__WHAT IS BEING ASKED__:
Pull each line with the string "return" from the entries.
**** DATASET EXCERPTS
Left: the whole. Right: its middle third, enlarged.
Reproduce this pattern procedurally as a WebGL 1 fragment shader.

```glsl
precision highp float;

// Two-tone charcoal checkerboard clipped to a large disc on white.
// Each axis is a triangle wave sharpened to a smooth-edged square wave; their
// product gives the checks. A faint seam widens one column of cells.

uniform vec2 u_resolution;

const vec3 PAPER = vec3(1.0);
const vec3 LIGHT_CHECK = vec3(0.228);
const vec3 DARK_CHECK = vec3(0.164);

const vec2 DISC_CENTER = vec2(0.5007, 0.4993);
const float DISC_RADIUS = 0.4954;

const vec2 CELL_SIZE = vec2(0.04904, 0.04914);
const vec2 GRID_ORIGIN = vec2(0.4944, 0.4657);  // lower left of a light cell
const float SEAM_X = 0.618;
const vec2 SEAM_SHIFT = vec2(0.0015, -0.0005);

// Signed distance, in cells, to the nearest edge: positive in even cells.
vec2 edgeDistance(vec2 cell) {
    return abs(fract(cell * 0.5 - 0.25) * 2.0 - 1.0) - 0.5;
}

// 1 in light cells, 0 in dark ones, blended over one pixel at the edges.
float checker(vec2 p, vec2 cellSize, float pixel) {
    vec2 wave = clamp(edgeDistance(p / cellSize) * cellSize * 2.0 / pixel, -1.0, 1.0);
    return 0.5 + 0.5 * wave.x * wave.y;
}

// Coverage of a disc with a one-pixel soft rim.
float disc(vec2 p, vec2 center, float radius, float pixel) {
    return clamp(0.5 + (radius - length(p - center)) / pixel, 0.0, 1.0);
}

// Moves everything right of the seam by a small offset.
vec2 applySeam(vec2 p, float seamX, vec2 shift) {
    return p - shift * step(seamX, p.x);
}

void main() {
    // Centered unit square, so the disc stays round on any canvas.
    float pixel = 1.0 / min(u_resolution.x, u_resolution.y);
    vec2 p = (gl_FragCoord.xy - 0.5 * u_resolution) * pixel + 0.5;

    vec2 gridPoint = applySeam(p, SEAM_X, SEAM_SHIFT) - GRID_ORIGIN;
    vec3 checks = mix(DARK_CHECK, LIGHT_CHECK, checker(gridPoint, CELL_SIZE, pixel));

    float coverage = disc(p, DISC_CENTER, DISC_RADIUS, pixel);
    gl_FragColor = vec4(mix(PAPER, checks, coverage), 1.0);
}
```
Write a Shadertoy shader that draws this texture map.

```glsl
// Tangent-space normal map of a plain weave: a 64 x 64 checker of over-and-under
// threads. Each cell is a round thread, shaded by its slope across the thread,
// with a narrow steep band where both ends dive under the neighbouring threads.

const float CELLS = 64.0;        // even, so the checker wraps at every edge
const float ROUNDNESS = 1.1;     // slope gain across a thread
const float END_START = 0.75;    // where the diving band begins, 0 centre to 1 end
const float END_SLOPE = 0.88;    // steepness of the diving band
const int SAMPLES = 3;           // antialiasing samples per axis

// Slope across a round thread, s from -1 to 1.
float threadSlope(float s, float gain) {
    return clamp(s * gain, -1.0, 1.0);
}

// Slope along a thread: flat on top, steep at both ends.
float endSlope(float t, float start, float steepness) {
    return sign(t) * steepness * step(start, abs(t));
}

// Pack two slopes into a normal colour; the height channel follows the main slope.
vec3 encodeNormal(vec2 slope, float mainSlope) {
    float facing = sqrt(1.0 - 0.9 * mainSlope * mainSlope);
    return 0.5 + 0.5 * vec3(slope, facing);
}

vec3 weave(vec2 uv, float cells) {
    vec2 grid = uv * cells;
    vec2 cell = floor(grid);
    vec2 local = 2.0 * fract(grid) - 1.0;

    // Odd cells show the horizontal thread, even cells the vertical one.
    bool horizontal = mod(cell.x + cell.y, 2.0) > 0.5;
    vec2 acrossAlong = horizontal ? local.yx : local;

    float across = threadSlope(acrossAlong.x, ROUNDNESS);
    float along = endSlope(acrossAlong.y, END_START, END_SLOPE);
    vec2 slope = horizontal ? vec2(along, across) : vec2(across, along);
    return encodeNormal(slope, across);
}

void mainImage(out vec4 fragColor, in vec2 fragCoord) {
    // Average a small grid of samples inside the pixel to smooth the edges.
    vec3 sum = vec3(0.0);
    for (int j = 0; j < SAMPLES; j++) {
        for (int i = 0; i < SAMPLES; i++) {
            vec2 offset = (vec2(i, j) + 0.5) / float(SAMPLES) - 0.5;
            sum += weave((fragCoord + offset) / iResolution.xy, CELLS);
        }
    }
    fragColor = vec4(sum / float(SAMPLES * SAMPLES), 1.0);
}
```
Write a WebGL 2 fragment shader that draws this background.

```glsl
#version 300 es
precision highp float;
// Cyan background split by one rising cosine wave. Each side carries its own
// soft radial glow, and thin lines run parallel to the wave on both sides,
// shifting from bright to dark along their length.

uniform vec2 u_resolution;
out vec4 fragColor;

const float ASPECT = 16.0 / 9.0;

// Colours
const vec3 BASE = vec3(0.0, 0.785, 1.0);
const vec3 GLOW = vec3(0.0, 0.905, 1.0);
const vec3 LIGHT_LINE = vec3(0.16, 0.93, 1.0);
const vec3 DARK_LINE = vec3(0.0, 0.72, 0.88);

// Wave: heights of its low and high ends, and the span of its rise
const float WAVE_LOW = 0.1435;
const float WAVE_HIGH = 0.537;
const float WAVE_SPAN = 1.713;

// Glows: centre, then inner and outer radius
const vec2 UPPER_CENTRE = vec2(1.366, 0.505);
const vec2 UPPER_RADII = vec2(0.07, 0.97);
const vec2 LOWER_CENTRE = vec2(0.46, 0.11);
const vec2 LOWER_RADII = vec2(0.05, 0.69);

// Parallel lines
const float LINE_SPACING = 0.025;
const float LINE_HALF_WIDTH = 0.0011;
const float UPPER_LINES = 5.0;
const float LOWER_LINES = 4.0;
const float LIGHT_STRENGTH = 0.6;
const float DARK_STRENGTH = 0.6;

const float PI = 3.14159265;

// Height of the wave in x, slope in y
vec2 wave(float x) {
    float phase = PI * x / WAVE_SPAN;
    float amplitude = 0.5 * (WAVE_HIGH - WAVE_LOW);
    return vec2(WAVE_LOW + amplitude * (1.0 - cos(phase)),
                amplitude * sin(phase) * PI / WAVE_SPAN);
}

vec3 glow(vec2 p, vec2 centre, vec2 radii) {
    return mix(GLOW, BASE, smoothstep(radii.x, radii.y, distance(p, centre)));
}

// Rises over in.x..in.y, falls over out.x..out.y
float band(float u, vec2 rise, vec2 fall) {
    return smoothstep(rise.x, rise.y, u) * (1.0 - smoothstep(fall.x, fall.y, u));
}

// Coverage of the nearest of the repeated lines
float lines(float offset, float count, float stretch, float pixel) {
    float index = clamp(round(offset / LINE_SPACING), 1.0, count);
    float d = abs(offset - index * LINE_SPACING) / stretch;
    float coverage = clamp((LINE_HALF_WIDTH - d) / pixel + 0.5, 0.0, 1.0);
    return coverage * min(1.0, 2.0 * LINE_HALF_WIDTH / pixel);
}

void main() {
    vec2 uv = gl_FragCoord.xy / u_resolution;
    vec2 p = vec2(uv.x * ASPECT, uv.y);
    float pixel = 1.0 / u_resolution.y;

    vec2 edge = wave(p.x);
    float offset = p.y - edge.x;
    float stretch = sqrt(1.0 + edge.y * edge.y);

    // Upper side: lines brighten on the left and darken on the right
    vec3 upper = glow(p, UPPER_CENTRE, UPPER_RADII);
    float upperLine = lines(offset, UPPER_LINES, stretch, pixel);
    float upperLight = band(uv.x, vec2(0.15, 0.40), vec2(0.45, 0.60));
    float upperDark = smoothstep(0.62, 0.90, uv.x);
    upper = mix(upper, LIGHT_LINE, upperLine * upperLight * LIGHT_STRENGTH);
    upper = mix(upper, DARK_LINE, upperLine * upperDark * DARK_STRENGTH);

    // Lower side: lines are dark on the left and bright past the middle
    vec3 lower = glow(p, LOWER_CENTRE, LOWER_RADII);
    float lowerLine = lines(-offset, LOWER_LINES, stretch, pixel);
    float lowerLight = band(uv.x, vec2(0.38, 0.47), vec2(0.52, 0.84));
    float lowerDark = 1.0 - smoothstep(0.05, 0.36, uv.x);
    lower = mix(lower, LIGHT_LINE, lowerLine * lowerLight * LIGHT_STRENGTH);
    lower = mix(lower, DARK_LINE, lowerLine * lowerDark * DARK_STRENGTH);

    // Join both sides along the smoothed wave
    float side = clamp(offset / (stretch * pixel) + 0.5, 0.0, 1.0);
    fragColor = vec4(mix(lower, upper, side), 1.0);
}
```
********
__SOLVED PROBLEM__:
    return abs(fract(cell * 0.5 - 0.25) * 2.0 - 1.0) - 0.5;
    return 0.5 + 0.5 * wave.x * wave.y;
    return clamp(0.5 + (radius - length(p - center)) / pixel, 0.0, 1.0);
    return p - shift * step(seamX, p.x);
    return clamp(s * gain, -1.0, 1.0);
    return sign(t) * steepness * step(start, abs(t));
    return 0.5 + 0.5 * vec3(slope, facing);
    return encodeNormal(slope, across);
    return vec2(WAVE_LOW + amplitude * (1.0 - cos(phase)),
    return mix(GLOW, BASE, smoothstep(radii.x, radii.y, distance(p, centre)));
    return smoothstep(rise.x, rise.y, u) * (1.0 - smoothstep(fall.x, fall.y, u));
    return coverage * min(1.0, 2.0 * LINE_HALF_WIDTH / pixel);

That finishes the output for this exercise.